In response to the U.S. Environmental Protection Agency’s (EPA) finalizing updated National Ambient Air Quality Standards for Fine Particulate Matter, Dr. Lisa Patel, Executive Director for the Medical Society Consortium on Climate and Health, issued the following statement:
Today, February 7, 2024, the U.S. Environmental Protection Agency (EPA) released its final rule updating the National Ambient Air Quality Standards (NAAQS) for Particulate Matter (PM 2.5), also known as soot pollution. The EPA has revised the yearly standard, reducing it from 12 micrograms per cubic meter to a more stringent 9 micrograms per cubic meter. The Consortium welcomes these strengthened standards and thanks President Biden and Administrator Regan for their efforts to reduce air pollution and safeguard our health.
Soot is a dangerous and deadly pollutant produced by industrial manufacturing, car exhaust, and power plant emissions mostly from the burning of fossil fuels. It threatens our health and environment — affecting approximately 63 million Americans and posing particular risks to infants, children, pregnant individuals, seniors, communities of color, and people with chronic illness. As doctors, nurses, and allied health professionals, we see the effects of harmful air pollution in our clinics and hospitals. From children who live close to polluting industries and develop asthma to elderly individuals who are at greater risk for stroke and heart disease from air pollution–we advocate for cleaner air to best protect the health of our patients.

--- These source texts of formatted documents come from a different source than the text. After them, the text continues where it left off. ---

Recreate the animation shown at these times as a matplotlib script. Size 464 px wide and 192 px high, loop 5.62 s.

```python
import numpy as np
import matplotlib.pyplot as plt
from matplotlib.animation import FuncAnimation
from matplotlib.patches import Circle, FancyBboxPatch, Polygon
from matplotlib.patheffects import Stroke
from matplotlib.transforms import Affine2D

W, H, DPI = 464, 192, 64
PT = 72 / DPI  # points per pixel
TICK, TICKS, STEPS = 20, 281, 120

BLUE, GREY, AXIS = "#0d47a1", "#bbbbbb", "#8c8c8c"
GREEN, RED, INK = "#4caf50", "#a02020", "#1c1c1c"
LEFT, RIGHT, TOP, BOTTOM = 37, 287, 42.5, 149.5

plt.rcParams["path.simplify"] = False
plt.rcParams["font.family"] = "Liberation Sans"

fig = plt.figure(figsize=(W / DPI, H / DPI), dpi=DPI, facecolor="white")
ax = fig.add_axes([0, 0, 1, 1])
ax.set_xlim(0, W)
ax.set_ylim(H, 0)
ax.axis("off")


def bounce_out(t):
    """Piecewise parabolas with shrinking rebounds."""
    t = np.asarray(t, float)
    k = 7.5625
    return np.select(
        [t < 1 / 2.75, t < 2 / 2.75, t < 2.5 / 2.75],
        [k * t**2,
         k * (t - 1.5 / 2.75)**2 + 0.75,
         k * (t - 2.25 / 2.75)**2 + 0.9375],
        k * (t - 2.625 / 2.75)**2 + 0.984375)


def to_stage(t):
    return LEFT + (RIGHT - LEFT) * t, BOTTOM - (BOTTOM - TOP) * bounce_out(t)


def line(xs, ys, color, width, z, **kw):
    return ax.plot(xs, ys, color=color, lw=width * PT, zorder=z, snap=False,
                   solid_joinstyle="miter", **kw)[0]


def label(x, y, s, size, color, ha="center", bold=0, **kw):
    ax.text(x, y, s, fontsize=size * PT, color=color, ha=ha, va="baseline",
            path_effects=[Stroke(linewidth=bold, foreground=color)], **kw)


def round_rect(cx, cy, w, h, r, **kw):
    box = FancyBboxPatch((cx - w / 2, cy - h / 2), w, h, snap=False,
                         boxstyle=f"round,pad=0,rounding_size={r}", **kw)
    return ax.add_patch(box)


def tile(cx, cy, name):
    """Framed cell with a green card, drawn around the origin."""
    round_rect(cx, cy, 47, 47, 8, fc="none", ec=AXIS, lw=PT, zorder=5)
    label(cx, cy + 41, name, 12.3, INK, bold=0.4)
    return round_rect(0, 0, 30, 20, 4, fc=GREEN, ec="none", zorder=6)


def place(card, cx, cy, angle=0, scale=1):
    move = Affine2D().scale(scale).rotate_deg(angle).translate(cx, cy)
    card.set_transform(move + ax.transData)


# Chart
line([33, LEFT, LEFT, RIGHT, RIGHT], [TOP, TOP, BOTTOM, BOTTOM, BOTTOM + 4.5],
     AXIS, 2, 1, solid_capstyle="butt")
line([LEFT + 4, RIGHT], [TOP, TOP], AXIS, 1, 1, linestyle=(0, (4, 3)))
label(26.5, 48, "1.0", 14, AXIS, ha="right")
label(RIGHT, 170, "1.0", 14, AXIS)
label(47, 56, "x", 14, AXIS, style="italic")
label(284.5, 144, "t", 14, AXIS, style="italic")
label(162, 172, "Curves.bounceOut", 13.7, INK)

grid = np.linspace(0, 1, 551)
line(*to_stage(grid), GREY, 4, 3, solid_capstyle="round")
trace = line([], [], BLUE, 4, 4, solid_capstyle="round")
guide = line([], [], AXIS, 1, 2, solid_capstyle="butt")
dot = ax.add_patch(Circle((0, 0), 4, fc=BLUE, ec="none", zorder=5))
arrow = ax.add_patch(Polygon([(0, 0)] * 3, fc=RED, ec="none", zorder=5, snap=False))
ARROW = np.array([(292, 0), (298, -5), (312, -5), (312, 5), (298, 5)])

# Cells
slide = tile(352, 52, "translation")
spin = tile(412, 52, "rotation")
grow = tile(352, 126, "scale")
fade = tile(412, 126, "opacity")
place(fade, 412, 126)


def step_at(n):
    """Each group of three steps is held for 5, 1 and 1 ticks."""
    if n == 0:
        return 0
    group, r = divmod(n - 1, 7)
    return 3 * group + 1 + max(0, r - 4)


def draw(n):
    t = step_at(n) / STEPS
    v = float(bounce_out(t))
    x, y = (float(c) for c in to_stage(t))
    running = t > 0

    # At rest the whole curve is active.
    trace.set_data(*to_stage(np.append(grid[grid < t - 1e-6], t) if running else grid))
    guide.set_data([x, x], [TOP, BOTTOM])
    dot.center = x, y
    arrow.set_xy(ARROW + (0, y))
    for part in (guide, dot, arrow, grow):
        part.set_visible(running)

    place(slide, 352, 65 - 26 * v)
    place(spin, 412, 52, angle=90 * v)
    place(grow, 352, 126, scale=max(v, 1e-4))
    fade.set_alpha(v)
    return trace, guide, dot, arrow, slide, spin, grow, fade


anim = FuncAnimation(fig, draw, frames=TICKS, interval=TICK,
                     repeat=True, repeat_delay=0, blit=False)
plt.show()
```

The emphasis on strengthening air pollution rules also underscores a commitment to equity and environmental justice. Historically, marginalized and low-income communities have borne a disproportionate burden of environmental hazards, including elevated levels of air pollution from the burning of fossil fuels. By prioritizing stricter standards and enforcement mechanisms, these actions seek to rectify systemic disparities and ensure that all communities, regardless of socioeconomic status or demographic makeup, have access to clean, healthy air. The EPA estimates that the new standard will prevent up to 4,500 premature deaths and 800,000 asthma attacks, yielding up to $46 billion in net health benefits by 2032.
We celebrate these promised improvements but recognize that further actions are needed to tackle the climate crisis and promote health equity, including on the 24-hour soot standard. Health professionals will continue to advocate to reduce fossil fuel pollution as we work toward ensuring a healthier world for all.